Espoo Museum of Modern Art

14.11.2012 - 27.01.2013

No Smoke, No Dirt, No Work / Lithographic posters from Great Britain 1890–1940

The exhibition “Lithographic posters from Great Britain 1890–1940” presents 100 fascinating posters from the time when the modern poster was born and became a visible part of public urban spaces. The exhibition offers diverse insights into poster art as a product of modern consumer society – a phenomenon that seamlessly combines art and design with social change, propaganda, commercialism and humour.

The exhibition consists of three parts:
•the birth and rise of British poster art from 1890 to 1930
•public transport posters in London and
•Shell posters in the 1930s.

The British posters are from the collections of the Pushkin State Museum of Fine Arts in Moscow. The curator of the exhibition is Irina Nikiforova from the Pushkin Museum.

From Moscow to EMMA

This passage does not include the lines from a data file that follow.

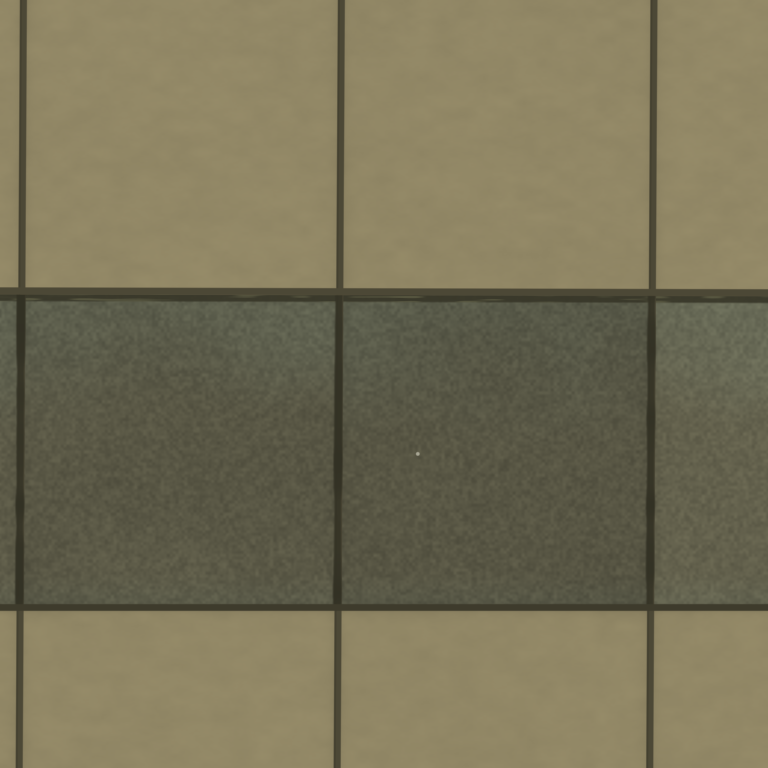
Reproduce this texture procedurally as a Shadertoy shader.

```glsl
// Wall of large square tiles: a dark speckled band between two sandy rows.
// Joints are distance-based lines, slightly slanted and worn; value noise
// gives the sandy mottling, the dark grain and the chipped ledge.

const vec3 SAND   = vec3(0.570, 0.530, 0.398);
const vec3 SLATE  = vec3(0.352, 0.344, 0.272);
const vec3 SHEEN  = vec3(0.375, 0.392, 0.325);
const vec3 GROUT  = vec3(0.300, 0.282, 0.210);
const vec3 SHADOW = vec3(0.195, 0.190, 0.140);
const vec3 CHIP   = vec3(0.370, 0.365, 0.265);

const float BAND_TOP = 0.6165;
const float BAND_BOTTOM = 0.2090;

float hash(vec2 p) {
    vec3 q = fract(vec3(p.xyx) * 0.1031);
    q += dot(q, q.yzx + 33.33);
    return fract((q.x + q.y) * q.z);
}

float noise(vec2 p) {
    vec2 i = floor(p), f = fract(p);
    f = f * f * (3.0 - 2.0 * f);
    return mix(mix(hash(i), hash(i + vec2(1, 0)), f.x),
               mix(hash(i + vec2(0, 1)), hash(i + vec2(1, 1)), f.x), f.y);
}

// Sum of octaves, centred on zero
float fbm(vec2 p) {
    float sum = 0.0, amp = 0.5;
    for (int i = 0; i < 4; i++) {
        sum += amp * (noise(p) - 0.5);
        p = p * 2.03 + 17.1;
        amp *= 0.5;
    }
    return sum;
}

// Smooth-edged coverage of a line at signed distance d
float line(float d, float halfWidth, float soft) {
    return 1.0 - smoothstep(halfWidth - soft, halfWidth + soft, abs(d));
}

// Horizontal position of vertical joint i at height y
float jointX(float i, float y) {
    return 0.0250 + 0.4175 * i - 0.0035 * i * i + 0.0055 * y;
}

vec3 sandTile(vec2 uv, float column) {
    float mottle = fbm(uv * vec2(38.0, 60.0) + column * 9.0);
    float cloud = fbm(uv * 5.0 + 3.0);
    return SAND * (1.0 + 0.065 * mottle + 0.035 * cloud);
}

vec3 slateTile(vec2 uv, float column) {
    float height = (uv.y - BAND_BOTTOM) / (BAND_TOP - BAND_BOTTOM);
    float cloud = fbm(uv * 5.0 + column * 7.0);
    float grain = noise(uv * 260.0) + noise(uv * 170.0 + 40.0) - 1.0;
    float tone = 1.0 + 0.11 * step(2.5, column)
               - 0.04 * step(1.5, column) * step(column, 2.5);
    float sheen = smoothstep(0.55, 1.0, height + 0.4 * cloud)
                + 0.5 * smoothstep(0.12, 0.0, height);
    vec3 color = mix(SLATE, SHEEN, clamp(0.65 * sheen, 0.0, 1.0));
    return color * (tone + 0.12 * grain + 0.12 * cloud);
}

void mainImage(out vec4 fragColor, in vec2 fragCoord) {
    vec2 uv = fragCoord / iResolution.xy;
    float soft = max(0.0012, 0.75 / iResolution.y);

    // Nearest vertical joint and tile column
    float column = 0.0, dx = 1.0, nearest = 0.0;
    for (int i = 0; i < 3; i++) {
        float d = uv.x - jointX(float(i), uv.y);
        column += step(0.0, d);
        if (abs(d) < abs(dx)) {
            dx = d;
            nearest = float(i);
        }
    }

    float band = smoothstep(BAND_BOTTOM - soft, BAND_BOTTOM + soft, uv.y)
               * (1.0 - smoothstep(BAND_TOP - soft, BAND_TOP + soft, uv.y));
    vec3 color = mix(sandTile(uv, column), slateTile(uv, column), band);

    // Soft dirt beside the joints
    float wear = noise(vec2(uv.y * 35.0, nearest * 5.0));
    float lower = uv.y - BAND_BOTTOM;
    color *= 1.0 - 0.10 * exp(-abs(dx) / 0.006);
    color *= 1.0 - 0.16 * exp(-abs(lower) / 0.005);

    // Dark ledge with pale chips under the upper joint
    float upper = uv.y - 0.6213 + 0.0025 * uv.x;
    float streak = noise(vec2(uv.x * 28.0, uv.y * 300.0));
    vec3 ledge = mix(SHADOW * 1.1, CHIP, 0.75 * smoothstep(0.48, 0.9, streak));
    color = mix(color, ledge, 0.9 * line(upper + 0.0085, 0.0048, soft * 1.4));

    // Vertical joints: plain in the sand, wider and blackened in the band
    color = mix(color, GROUT, line(dx, 0.0046, soft));
    float blackened = line(dx + 0.0010, 0.0043 + 0.0016 * wear, soft * 1.5);
    color = mix(color, SHADOW, band * blackened * (0.75 + 0.25 * wear));
    color = mix(color, SHADOW, 0.35 * line(dx + 0.0030, 0.0010, soft));

    // Horizontal joints
    color = mix(color, GROUT, line(upper, 0.0046, soft));
    color = mix(color, mix(SHADOW, GROUT, 0.45), line(lower, 0.0044, soft));

    // Single pale fleck on the dark band
    float fleck = length(uv - vec2(0.544, 0.409));
    color = mix(color, vec3(0.66, 0.65, 0.58), line(fleck, 0.0024, soft));

    fragColor = vec4(color, 1.0);
}
```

How did 100 British posters and more than 2,000 European and American posters end up in the Pushkin State Museum of Fine Arts? The years of the revolution inspired people in Russia to collect Western posters in the 1920s. Moscow had become the centre of the Russian avant-garde in the early 1900s, and artists and collectors contributed to the dramatic social change and radicalisation in Russia.

The first Western lithographic posters were acquired by the State Museum of New Western Art in 1926 from an exhibition of Western revolutionary art. The museum continued to collect foreign posters in the 1930s. Private collectors also contributed to its collection. In 1948, Stalin closed down the State Museum of New Western Art, and more than 2,000 lithographic posters were secretly rushed to the Pushkin Museum, along with an extensive collection of old graphics.

From a post of the Royal Mail to a modern poster

In the English language, the word “poster” originally referred to an important announcement, a “post” – a concise written message delivered by the Royal Mail around England. When England became the leader in advertising art in the early twentieth century, this concise and often pithy form of communication was reflected in the clear, slogan-like and often humorous expression in modern British posters.

Poster art and the use of posters began to develop in Europe in the 1860s. Lithography as a printing method had been created in the late eighteenth century, but poster art had existed to a small extent even before that. The further development of lithography and particularly printing in colour made large and inexpensive proof runs possible in the 1860s. By the end of the nineteenth century, poster art had developed into a form of public art and an everyday part of the streetscape.

The high level of printing technology, the development of commercial advertising, readily available markets and organised advertising agencies enabled England to become the world leader in poster art in the early twentieth century. At the same time, new art institutes produced diversely skilled artists who were able to create modern posters in which texts were seamlessly integrated with images.